• [Data records]
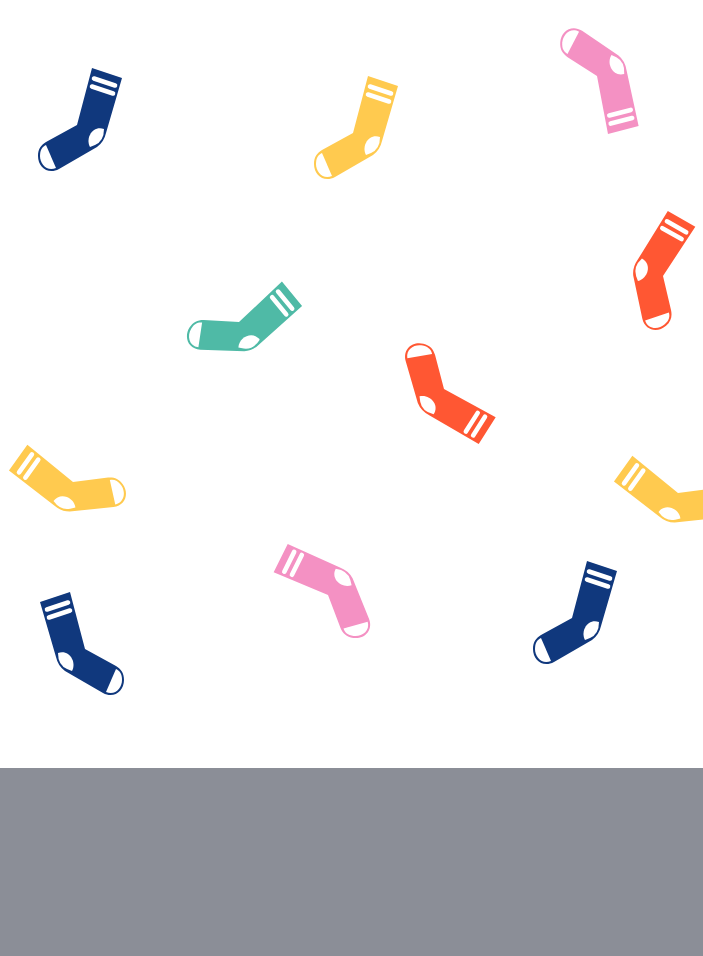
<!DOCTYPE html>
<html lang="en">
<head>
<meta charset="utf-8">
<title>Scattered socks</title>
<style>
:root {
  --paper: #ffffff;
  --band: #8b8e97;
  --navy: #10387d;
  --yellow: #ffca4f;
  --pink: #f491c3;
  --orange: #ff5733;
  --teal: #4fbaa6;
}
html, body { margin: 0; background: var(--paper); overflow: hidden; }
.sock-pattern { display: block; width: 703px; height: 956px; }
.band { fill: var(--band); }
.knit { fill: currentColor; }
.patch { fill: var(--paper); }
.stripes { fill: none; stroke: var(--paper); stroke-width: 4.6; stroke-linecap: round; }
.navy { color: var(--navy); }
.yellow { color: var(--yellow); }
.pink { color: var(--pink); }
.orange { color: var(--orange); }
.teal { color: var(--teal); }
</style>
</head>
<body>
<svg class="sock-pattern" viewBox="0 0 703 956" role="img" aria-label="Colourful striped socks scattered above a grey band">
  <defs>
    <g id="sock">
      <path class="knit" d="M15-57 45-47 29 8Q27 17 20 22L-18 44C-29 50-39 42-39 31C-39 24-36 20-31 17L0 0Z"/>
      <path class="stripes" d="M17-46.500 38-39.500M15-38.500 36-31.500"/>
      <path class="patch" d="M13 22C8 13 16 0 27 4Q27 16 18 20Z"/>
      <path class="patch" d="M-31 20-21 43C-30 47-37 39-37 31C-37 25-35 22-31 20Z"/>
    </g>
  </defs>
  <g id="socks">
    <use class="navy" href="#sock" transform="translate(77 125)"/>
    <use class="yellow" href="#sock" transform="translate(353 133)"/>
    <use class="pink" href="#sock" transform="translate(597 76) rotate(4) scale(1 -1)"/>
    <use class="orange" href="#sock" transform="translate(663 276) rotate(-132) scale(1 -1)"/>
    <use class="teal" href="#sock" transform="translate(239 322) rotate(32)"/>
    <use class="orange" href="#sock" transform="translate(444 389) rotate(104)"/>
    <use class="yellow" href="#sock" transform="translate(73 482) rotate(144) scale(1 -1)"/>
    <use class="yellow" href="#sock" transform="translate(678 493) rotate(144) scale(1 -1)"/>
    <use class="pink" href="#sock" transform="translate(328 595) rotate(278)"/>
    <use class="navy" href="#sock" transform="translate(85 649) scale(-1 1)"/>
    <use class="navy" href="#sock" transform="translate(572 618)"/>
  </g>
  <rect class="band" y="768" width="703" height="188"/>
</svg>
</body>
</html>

==

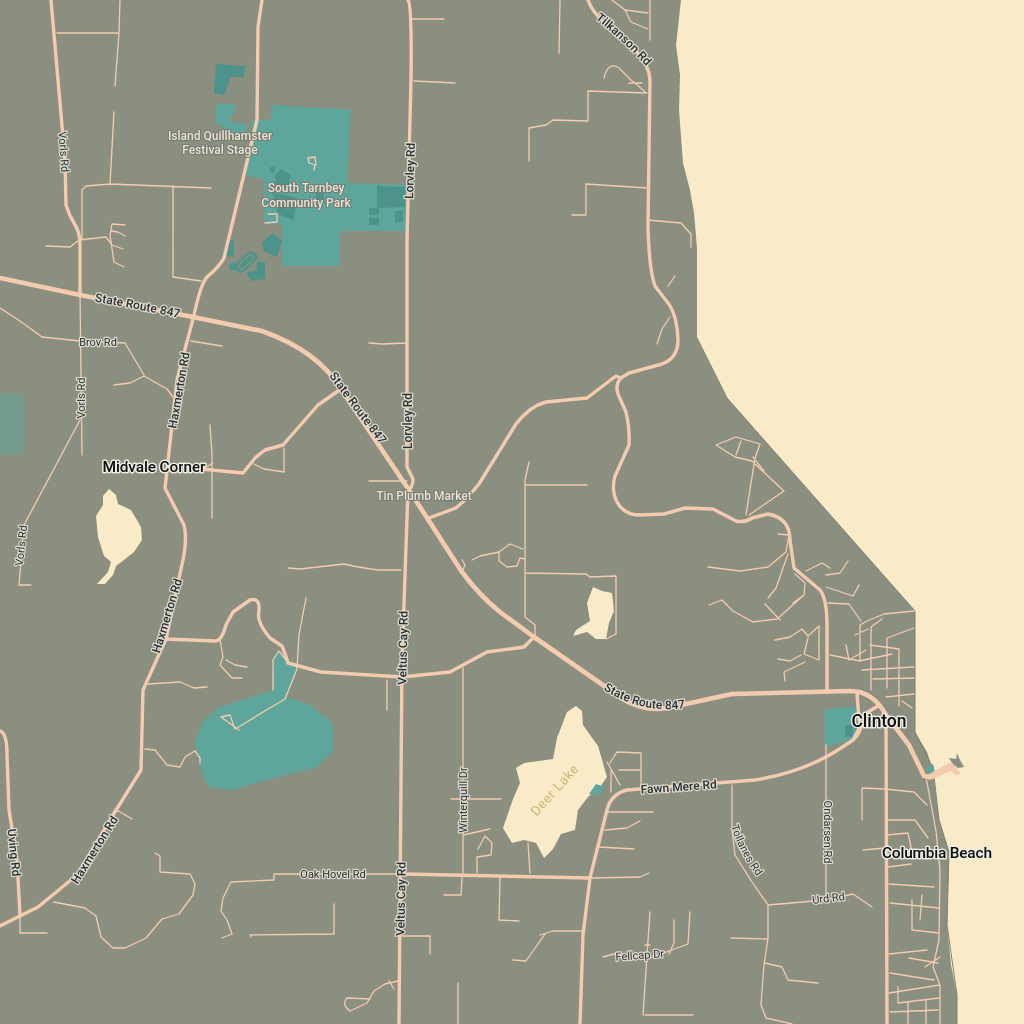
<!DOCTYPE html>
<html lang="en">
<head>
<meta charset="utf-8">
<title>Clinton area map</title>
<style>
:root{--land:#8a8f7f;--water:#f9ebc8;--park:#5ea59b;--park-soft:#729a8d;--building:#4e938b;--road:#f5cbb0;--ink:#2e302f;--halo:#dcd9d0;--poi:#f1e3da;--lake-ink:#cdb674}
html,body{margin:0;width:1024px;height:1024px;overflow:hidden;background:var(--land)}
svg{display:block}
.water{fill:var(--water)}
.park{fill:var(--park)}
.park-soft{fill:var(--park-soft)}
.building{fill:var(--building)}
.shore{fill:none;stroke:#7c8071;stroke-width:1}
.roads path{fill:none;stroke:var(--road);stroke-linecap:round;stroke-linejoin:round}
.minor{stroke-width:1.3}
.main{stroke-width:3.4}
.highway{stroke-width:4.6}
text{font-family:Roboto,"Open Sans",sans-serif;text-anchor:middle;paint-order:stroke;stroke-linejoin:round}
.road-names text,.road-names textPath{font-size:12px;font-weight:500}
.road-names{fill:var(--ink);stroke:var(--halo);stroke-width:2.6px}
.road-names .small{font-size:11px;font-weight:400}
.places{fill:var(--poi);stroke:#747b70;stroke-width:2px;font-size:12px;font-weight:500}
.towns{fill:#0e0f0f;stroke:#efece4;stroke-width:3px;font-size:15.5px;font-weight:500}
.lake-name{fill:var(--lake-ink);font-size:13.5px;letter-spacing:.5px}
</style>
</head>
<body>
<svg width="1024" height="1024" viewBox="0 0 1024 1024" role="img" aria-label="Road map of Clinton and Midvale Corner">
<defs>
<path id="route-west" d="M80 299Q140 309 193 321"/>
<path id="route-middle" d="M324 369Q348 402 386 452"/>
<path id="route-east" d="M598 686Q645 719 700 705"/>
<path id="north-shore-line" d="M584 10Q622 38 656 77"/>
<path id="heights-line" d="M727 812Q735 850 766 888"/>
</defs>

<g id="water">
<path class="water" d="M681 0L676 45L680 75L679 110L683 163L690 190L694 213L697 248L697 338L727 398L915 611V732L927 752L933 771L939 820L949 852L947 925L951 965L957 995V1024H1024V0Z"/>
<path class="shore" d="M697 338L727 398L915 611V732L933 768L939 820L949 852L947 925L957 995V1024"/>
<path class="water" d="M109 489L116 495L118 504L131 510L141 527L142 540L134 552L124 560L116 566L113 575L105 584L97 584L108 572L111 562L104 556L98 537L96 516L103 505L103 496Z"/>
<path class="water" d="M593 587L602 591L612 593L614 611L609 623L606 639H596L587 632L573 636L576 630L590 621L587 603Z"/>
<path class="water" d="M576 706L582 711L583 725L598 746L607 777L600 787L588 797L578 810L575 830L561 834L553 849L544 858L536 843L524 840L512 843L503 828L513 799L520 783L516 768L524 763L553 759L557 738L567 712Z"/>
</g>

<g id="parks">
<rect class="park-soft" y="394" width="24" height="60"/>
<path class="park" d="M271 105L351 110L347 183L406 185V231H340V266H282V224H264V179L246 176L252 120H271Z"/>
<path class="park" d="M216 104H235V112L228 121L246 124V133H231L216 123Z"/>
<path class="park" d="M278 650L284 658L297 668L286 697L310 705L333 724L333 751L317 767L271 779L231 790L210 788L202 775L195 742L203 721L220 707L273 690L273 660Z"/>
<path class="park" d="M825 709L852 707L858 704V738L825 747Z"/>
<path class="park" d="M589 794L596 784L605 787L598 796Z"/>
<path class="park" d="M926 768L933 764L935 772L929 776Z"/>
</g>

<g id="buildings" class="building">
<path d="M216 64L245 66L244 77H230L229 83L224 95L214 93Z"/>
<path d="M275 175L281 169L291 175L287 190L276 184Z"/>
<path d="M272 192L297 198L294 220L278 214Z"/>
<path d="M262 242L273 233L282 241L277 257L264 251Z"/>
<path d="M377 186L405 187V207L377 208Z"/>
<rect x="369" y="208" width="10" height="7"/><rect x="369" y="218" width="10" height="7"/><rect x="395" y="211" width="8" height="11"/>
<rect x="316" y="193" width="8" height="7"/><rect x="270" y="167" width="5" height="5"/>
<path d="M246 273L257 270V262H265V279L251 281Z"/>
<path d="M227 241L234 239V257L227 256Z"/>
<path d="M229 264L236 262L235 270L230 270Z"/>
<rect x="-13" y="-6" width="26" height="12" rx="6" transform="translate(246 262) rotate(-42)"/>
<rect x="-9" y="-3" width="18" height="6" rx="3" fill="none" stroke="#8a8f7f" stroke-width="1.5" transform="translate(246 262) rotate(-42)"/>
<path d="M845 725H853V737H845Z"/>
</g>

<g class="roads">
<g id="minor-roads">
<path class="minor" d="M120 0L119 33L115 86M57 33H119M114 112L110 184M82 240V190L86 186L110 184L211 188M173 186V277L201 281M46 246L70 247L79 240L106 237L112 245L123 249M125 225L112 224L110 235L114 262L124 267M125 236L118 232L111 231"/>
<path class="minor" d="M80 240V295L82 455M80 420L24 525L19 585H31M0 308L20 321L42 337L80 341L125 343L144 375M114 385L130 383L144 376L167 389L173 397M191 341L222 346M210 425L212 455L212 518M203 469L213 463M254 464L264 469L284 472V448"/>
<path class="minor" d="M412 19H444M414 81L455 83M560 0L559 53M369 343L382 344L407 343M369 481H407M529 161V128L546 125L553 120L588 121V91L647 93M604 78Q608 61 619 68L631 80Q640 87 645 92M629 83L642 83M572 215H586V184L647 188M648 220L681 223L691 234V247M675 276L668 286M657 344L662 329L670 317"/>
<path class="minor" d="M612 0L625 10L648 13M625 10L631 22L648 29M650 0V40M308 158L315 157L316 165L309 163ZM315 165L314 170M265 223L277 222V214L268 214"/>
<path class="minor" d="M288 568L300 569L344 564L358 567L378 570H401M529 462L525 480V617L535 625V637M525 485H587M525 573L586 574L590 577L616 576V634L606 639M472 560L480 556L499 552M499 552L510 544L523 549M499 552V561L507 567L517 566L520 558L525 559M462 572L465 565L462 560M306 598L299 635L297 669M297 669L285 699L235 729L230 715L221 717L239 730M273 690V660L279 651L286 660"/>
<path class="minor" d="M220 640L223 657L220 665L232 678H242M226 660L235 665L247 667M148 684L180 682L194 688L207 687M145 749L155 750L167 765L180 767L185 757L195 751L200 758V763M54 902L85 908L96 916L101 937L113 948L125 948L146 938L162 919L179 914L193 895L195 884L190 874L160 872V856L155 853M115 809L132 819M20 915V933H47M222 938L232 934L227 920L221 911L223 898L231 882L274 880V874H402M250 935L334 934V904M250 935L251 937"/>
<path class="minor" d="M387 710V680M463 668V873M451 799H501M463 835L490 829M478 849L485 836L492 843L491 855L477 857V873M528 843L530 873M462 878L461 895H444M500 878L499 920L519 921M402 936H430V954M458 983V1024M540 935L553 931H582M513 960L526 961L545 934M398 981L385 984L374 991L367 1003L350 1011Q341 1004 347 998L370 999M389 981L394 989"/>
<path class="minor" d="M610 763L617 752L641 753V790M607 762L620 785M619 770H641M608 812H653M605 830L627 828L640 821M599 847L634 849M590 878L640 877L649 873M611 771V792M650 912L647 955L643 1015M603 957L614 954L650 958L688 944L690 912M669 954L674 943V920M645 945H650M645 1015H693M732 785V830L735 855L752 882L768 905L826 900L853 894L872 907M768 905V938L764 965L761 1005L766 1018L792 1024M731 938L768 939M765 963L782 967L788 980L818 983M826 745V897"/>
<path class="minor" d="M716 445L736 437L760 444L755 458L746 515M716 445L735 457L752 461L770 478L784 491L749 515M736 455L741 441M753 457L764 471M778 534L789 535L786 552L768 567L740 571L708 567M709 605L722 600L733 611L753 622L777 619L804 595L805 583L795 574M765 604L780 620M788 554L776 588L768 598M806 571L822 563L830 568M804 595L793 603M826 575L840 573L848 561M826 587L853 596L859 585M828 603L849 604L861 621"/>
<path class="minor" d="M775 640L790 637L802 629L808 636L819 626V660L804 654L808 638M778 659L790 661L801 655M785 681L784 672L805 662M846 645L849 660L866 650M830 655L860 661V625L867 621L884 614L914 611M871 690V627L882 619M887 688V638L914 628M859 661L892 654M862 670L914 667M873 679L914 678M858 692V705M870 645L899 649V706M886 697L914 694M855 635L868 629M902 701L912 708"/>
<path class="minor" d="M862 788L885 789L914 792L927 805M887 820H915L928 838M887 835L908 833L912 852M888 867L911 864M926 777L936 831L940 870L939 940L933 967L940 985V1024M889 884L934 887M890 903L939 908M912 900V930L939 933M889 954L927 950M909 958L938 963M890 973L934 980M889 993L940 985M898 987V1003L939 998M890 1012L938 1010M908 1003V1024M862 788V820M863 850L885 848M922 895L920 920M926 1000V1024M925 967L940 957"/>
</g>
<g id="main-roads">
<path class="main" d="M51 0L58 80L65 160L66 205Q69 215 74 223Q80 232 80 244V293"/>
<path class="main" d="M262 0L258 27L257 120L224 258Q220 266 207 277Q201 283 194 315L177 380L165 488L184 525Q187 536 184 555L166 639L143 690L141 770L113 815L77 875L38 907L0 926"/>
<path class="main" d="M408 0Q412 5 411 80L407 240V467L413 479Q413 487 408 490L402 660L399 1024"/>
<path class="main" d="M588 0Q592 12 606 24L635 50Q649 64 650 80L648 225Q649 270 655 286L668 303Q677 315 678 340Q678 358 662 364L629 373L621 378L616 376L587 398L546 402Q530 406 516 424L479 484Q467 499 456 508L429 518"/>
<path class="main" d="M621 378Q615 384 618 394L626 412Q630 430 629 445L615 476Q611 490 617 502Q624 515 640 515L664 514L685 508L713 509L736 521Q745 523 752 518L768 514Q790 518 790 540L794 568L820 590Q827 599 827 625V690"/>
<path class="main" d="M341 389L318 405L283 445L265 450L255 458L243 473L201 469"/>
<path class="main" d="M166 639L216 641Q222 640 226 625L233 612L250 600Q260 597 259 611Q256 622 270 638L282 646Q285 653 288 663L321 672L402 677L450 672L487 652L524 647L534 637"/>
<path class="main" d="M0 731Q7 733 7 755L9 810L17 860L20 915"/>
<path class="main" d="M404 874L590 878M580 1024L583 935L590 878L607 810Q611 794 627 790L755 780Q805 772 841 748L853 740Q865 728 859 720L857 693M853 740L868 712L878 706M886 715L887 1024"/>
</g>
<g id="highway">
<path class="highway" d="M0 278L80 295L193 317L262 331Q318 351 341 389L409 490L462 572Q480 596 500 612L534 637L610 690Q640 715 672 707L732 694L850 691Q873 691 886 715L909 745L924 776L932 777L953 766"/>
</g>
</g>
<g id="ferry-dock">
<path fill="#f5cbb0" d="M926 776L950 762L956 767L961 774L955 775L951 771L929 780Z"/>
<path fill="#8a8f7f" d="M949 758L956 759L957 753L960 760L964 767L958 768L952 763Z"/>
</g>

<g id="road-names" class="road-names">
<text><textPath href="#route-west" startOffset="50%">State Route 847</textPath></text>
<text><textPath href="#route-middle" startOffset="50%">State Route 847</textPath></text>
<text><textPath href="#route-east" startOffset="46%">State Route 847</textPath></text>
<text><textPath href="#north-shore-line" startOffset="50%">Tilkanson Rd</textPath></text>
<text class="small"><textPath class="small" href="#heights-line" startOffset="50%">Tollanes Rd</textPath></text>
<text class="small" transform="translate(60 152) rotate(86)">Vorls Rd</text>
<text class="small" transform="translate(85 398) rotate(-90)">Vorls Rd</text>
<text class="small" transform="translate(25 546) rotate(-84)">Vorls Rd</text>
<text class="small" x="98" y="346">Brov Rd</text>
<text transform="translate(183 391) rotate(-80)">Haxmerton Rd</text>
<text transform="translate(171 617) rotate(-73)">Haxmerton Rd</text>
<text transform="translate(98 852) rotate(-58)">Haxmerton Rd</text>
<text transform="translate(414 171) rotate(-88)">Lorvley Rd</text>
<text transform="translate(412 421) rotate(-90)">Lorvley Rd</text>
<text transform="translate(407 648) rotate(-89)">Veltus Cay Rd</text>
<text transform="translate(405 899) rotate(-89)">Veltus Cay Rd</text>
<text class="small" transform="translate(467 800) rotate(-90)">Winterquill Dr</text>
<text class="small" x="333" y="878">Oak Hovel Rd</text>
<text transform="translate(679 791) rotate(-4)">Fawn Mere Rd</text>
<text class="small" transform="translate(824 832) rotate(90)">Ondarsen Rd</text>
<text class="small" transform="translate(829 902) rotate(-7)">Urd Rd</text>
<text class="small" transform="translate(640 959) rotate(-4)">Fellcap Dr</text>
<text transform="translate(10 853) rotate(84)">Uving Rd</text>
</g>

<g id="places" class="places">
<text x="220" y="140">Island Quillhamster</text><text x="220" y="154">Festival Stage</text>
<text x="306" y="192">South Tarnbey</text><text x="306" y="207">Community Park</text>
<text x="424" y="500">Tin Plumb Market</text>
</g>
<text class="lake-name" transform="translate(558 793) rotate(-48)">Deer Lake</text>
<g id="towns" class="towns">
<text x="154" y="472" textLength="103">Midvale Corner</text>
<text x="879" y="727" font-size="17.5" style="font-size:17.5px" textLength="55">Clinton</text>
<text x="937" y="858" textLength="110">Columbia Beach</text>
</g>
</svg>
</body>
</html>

• [REQUIREMENT]
Print, without alteration, only the lines above between the one holding "445L736 437L760 444L755" and the one holding "0Q592 12 606", inclusive.

• [EXERCISE ANSWER]
<path class="minor" d="M716 445L736 437L760 444L755 458L746 515M716 445L735 457L752 461L770 478L784 491L749 515M736 455L741 441M753 457L764 471M778 534L789 535L786 552L768 567L740 571L708 567M709 605L722 600L733 611L753 622L777 619L804 595L805 583L795 574M765 604L780 620M788 554L776 588L768 598M806 571L822 563L830 568M804 595L793 603M826 575L840 573L848 561M826 587L853 596L859 585M828 603L849 604L861 621"/>
<path class="minor" d="M775 640L790 637L802 629L808 636L819 626V660L804 654L808 638M778 659L790 661L801 655M785 681L784 672L805 662M846 645L849 660L866 650M830 655L860 661V625L867 621L884 614L914 611M871 690V627L882 619M887 688V638L914 628M859 661L892 654M862 670L914 667M873 679L914 678M858 692V705M870 645L899 649V706M886 697L914 694M855 635L868 629M902 701L912 708"/>
<path class="minor" d="M862 788L885 789L914 792L927 805M887 820H915L928 838M887 835L908 833L912 852M888 867L911 864M926 777L936 831L940 870L939 940L933 967L940 985V1024M889 884L934 887M890 903L939 908M912 900V930L939 933M889 954L927 950M909 958L938 963M890 973L934 980M889 993L940 985M898 987V1003L939 998M890 1012L938 1010M908 1003V1024M862 788V820M863 850L885 848M922 895L920 920M926 1000V1024M925 967L940 957"/>
</g>
<g id="main-roads">
<path class="main" d="M51 0L58 80L65 160L66 205Q69 215 74 223Q80 232 80 244V293"/>
<path class="main" d="M262 0L258 27L257 120L224 258Q220 266 207 277Q201 283 194 315L177 380L165 488L184 525Q187 536 184 555L166 639L143 690L141 770L113 815L77 875L38 907L0 926"/>
<path class="main" d="M408 0Q412 5 411 80L407 240V467L413 479Q413 487 408 490L402 660L399 1024"/>
<path class="main" d="M588 0Q592 12 606 24L635 50Q649 64 650 80L648 225Q649 270 655 286L668 303Q677 315 678 340Q678 358 662 364L629 373L621 378L616 376L587 398L546 402Q530 406 516 424L479 484Q467 499 456 508L429 518"/>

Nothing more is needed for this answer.